Saved entries:
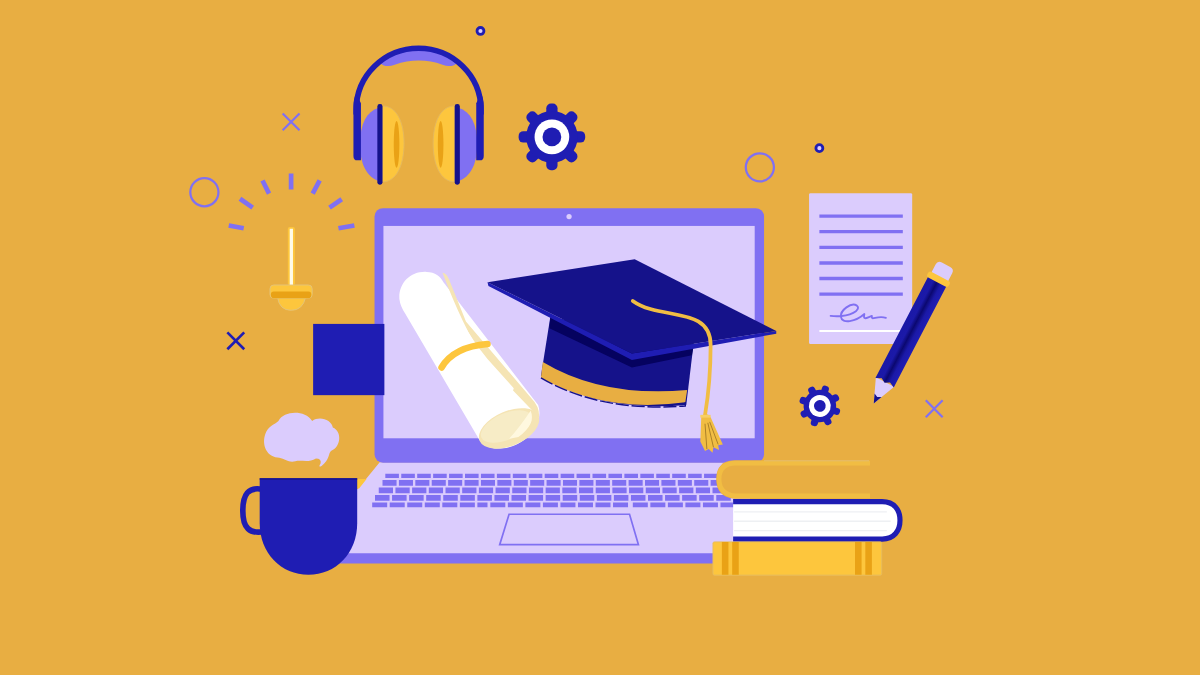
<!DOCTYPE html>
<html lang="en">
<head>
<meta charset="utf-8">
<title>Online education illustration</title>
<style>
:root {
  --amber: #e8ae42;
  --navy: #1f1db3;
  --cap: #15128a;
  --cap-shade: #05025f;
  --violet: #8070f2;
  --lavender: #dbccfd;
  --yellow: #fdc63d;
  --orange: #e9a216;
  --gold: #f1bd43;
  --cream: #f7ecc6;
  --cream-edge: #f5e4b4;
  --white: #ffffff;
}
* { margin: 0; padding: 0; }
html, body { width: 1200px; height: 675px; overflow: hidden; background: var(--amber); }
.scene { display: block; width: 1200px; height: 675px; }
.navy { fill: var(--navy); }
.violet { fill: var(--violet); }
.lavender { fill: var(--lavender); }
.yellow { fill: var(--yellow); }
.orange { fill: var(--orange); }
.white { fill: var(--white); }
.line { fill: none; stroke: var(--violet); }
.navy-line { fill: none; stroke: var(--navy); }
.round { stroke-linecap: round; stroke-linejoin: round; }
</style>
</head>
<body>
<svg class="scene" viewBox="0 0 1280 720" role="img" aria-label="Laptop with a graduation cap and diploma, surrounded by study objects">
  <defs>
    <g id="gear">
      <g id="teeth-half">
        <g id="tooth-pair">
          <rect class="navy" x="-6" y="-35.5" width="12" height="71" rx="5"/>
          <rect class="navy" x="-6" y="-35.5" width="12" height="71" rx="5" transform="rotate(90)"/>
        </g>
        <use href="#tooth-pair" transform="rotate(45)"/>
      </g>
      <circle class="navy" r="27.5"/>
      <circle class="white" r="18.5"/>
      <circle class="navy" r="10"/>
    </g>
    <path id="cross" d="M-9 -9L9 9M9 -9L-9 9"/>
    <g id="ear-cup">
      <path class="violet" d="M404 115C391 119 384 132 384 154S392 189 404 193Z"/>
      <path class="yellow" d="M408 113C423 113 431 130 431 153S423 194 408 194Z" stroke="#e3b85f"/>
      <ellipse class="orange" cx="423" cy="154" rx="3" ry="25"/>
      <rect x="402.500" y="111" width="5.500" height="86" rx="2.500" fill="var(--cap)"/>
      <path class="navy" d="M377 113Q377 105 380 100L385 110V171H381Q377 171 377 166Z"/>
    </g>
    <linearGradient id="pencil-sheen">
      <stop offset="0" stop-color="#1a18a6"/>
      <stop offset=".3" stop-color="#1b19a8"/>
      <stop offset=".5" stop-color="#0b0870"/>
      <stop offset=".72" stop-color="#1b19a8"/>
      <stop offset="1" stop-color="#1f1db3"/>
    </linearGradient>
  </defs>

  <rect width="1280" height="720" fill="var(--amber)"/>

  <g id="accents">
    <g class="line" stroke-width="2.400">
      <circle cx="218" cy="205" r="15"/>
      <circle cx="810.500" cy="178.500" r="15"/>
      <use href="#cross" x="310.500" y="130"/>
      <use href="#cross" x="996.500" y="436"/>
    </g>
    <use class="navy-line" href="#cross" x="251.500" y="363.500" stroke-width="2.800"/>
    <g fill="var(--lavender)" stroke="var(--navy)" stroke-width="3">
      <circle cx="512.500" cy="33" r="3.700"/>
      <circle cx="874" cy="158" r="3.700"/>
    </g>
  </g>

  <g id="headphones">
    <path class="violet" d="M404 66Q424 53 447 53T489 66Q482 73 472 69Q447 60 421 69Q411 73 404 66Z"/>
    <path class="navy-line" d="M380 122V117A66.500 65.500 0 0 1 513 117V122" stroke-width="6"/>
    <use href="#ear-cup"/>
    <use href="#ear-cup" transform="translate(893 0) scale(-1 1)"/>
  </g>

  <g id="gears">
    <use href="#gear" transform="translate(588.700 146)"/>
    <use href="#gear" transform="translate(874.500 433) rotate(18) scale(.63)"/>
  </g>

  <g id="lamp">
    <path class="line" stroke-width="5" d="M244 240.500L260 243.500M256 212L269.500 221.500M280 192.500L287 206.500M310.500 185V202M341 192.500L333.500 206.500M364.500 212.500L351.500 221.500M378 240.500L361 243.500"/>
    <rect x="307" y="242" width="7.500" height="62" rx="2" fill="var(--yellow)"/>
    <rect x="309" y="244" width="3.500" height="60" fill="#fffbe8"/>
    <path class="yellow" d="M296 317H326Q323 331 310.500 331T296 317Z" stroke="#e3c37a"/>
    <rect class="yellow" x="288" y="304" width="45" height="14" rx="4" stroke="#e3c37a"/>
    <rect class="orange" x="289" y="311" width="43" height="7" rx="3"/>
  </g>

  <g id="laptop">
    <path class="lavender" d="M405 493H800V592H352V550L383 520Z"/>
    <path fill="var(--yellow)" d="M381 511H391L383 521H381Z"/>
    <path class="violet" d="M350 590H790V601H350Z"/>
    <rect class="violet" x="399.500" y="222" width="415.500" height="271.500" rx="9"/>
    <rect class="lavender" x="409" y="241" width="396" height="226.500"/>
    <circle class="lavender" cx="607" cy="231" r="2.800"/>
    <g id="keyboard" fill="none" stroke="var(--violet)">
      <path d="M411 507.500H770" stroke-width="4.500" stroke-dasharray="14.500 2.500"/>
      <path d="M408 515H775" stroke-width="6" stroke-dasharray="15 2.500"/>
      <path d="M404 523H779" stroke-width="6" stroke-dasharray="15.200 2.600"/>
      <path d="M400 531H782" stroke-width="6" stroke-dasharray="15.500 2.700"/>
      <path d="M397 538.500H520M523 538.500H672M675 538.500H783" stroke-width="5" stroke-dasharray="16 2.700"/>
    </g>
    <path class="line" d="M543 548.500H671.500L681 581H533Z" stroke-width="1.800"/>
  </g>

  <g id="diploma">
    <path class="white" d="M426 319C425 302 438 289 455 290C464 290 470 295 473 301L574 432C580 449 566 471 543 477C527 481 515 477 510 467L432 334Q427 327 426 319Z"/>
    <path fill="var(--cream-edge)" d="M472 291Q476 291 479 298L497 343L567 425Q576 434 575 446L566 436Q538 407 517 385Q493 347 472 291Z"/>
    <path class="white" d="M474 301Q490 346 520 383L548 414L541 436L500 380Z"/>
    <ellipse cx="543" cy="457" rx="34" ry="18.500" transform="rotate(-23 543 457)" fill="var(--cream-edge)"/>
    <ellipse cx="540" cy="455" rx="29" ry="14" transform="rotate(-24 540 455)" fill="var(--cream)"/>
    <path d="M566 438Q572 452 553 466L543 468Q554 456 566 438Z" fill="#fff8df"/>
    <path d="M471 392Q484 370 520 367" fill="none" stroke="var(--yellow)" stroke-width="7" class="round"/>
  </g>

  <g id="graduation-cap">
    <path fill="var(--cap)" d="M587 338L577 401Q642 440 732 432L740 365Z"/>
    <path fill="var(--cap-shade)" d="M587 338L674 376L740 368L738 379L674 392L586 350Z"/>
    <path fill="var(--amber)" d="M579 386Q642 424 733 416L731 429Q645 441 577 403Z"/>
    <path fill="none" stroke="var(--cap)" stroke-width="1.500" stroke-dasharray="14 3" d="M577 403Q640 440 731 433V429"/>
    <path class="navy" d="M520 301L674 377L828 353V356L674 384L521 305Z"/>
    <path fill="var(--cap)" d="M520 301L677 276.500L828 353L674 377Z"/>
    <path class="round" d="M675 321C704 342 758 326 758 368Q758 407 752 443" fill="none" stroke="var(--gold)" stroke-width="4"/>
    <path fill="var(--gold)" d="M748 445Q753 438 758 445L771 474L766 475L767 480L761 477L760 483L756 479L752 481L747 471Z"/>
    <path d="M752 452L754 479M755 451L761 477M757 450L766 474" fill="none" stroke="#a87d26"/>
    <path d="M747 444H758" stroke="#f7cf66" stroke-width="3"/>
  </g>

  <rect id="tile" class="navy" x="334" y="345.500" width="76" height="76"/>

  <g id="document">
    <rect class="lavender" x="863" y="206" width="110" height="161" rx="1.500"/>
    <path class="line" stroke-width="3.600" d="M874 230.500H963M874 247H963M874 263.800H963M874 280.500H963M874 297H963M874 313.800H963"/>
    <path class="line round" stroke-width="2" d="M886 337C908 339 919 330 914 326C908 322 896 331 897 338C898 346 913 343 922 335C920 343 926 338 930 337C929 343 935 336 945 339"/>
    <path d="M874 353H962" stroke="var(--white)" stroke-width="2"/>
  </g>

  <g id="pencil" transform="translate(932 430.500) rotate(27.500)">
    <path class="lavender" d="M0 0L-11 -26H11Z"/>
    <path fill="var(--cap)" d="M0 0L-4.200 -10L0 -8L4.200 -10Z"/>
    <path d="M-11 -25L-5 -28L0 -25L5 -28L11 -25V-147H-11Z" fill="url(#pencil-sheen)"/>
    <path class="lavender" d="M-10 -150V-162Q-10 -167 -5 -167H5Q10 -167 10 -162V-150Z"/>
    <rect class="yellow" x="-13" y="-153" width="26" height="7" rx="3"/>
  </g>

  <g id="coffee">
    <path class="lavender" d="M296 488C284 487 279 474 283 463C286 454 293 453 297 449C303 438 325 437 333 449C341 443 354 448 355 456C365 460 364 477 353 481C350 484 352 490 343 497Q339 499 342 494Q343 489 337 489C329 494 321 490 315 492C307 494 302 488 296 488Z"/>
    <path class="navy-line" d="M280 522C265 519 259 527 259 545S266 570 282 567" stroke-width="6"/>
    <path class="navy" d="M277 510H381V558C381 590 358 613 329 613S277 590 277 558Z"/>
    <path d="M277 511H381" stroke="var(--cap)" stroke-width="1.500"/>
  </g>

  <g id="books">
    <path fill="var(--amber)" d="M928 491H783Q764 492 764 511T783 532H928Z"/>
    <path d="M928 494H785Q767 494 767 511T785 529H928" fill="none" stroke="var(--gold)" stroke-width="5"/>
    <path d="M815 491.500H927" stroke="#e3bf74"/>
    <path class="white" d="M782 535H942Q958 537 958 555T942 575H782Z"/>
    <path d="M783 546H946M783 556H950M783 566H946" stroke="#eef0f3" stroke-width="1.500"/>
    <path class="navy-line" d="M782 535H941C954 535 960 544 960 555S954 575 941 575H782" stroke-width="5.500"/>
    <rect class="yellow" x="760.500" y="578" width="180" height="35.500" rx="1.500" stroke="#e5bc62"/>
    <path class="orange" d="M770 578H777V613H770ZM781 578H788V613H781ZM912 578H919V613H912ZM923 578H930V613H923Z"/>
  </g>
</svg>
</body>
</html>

---

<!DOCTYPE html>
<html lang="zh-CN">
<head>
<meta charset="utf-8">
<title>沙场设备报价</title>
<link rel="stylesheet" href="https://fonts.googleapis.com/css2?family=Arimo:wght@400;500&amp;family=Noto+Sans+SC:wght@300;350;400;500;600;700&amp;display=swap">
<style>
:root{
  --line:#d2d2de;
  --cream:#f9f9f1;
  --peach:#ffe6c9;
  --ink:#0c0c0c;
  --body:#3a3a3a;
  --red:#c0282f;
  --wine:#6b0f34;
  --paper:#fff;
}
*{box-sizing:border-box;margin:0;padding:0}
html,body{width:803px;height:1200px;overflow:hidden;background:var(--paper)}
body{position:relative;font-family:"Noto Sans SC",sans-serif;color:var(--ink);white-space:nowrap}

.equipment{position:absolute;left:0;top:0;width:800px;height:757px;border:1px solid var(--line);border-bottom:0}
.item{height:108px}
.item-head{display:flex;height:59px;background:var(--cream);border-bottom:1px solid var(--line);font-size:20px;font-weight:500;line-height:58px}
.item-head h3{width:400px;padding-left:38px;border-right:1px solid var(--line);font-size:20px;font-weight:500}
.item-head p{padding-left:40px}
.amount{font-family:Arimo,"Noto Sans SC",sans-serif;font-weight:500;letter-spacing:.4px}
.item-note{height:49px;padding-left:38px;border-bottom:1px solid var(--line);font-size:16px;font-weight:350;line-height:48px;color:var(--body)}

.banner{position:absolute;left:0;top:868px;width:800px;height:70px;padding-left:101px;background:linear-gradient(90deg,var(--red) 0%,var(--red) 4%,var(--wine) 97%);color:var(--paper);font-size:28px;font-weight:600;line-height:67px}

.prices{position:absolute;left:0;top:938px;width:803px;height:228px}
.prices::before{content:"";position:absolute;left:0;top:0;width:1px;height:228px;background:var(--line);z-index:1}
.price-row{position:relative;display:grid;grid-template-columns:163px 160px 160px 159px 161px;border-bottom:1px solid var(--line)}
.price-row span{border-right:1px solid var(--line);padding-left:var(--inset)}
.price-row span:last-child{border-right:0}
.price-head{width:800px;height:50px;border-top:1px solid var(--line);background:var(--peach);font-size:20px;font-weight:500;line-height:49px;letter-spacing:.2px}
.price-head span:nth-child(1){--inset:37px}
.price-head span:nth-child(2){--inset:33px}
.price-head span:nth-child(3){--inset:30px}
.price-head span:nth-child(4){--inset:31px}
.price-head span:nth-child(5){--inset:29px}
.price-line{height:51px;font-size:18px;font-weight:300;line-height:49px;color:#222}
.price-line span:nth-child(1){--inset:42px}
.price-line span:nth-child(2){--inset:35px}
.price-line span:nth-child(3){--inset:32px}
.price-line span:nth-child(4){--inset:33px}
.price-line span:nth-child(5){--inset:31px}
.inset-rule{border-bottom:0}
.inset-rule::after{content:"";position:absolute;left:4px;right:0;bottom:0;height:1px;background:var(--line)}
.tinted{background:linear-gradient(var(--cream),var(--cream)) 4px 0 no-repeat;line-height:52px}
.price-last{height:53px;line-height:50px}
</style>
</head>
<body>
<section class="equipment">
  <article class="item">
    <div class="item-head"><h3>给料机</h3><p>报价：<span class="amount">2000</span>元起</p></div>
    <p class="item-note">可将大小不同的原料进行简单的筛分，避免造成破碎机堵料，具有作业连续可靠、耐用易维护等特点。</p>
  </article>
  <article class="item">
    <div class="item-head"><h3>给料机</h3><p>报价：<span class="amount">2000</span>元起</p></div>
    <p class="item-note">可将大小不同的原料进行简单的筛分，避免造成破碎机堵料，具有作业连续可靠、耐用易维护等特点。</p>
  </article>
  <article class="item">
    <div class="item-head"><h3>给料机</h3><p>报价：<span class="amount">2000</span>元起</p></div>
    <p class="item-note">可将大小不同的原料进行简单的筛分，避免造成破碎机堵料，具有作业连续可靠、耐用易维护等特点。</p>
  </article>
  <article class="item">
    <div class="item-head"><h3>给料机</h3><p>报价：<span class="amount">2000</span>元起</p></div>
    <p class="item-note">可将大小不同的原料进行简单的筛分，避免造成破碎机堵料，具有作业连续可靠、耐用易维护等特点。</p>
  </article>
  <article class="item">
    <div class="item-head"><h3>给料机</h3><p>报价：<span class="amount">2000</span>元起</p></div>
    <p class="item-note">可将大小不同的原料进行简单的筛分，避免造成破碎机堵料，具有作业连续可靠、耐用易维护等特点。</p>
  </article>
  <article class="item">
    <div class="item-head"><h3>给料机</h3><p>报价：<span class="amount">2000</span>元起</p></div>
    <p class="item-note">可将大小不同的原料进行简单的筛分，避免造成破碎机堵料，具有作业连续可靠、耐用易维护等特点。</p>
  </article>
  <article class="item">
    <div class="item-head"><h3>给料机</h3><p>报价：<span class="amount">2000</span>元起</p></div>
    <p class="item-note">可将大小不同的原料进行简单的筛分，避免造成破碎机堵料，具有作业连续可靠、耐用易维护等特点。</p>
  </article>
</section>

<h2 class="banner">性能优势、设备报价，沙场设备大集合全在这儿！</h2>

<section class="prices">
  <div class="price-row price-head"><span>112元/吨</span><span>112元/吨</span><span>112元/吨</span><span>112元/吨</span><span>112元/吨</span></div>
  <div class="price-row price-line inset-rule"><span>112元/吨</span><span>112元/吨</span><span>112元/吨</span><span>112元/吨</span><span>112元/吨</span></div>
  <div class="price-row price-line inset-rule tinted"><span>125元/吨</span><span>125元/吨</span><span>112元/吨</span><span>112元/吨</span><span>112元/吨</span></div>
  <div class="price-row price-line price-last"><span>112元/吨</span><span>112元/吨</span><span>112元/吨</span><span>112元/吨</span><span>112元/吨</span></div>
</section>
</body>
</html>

## What is expected
Search term "tooth": return each line of the data that contains it.

## Answer to the problem
        <g id="tooth-pair">
        <use href="#tooth-pair" transform="rotate(45)"/>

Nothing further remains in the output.